## Task
Report each line of the listing below that holds "backdrop".

## Records to use
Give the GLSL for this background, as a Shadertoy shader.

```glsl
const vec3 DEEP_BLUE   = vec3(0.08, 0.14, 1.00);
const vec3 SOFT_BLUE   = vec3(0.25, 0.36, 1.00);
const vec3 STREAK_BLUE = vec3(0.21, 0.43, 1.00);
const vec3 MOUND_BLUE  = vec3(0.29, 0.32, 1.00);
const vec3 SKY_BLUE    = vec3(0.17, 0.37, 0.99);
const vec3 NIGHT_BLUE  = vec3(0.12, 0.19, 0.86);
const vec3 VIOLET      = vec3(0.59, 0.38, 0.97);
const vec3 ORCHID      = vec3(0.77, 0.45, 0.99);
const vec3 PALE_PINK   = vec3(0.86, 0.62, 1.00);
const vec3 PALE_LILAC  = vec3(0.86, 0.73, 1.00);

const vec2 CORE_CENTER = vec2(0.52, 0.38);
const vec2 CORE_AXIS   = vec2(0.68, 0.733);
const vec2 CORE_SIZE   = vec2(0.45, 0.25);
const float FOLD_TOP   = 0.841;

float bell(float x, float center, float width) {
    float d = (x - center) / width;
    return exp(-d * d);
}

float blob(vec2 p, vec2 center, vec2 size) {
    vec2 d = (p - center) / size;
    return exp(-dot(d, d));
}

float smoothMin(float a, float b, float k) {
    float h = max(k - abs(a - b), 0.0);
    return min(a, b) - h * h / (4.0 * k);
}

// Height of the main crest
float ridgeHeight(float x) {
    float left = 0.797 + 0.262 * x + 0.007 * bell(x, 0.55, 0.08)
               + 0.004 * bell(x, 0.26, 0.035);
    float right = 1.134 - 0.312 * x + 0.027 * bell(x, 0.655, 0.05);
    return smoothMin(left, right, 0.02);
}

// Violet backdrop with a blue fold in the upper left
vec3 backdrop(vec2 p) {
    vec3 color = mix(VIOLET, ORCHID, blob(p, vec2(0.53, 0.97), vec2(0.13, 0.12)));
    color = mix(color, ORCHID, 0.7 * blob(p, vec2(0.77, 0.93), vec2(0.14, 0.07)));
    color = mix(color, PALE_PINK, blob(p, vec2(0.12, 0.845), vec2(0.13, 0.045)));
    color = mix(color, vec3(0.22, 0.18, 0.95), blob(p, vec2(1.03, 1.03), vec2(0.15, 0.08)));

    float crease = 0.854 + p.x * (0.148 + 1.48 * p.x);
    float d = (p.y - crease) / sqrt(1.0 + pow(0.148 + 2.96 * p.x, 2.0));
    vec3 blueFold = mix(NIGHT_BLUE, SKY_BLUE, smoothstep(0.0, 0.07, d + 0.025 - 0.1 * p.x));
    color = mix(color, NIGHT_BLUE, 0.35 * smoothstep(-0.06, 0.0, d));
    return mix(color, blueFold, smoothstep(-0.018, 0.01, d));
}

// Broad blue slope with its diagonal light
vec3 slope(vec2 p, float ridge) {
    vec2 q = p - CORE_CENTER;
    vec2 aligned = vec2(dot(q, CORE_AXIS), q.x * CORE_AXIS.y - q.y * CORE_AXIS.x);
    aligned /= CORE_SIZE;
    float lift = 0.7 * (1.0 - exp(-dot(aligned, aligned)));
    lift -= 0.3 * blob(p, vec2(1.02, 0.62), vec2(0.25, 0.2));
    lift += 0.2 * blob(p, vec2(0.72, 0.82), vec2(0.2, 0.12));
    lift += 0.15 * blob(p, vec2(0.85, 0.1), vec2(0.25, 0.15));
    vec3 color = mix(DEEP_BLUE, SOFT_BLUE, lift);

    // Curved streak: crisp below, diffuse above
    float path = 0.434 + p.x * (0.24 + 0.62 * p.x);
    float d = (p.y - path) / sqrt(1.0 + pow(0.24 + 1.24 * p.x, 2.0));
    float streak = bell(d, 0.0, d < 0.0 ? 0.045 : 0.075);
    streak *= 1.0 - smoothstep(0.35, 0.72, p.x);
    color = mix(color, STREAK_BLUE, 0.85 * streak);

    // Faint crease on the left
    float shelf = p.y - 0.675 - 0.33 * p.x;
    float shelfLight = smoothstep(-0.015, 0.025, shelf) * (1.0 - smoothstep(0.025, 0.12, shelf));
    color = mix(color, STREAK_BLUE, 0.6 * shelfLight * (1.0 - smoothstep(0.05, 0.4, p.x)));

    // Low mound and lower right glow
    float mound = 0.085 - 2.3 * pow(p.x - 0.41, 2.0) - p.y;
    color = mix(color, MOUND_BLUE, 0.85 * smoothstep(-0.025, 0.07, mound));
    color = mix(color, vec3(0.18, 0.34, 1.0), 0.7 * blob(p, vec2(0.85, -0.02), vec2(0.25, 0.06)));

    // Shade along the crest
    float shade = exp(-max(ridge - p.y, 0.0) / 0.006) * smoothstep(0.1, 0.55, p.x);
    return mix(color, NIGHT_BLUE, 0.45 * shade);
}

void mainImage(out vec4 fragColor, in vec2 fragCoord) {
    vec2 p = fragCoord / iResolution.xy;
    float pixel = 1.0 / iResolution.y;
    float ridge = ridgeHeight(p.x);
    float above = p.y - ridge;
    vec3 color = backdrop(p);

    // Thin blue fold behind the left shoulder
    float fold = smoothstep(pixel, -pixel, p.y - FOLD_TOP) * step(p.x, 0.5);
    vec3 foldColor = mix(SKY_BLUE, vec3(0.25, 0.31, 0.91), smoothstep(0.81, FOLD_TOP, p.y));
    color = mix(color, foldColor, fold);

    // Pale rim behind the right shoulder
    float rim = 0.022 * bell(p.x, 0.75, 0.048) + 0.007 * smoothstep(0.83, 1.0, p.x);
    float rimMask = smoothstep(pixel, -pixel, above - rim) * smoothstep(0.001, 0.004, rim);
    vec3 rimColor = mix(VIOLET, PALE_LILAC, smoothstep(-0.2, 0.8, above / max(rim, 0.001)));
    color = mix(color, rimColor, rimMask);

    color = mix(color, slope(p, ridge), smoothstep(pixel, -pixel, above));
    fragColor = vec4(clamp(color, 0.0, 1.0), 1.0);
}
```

## Solved problem
// Violet backdrop with a blue fold in the upper left
vec3 backdrop(vec2 p) {
    vec3 color = backdrop(p);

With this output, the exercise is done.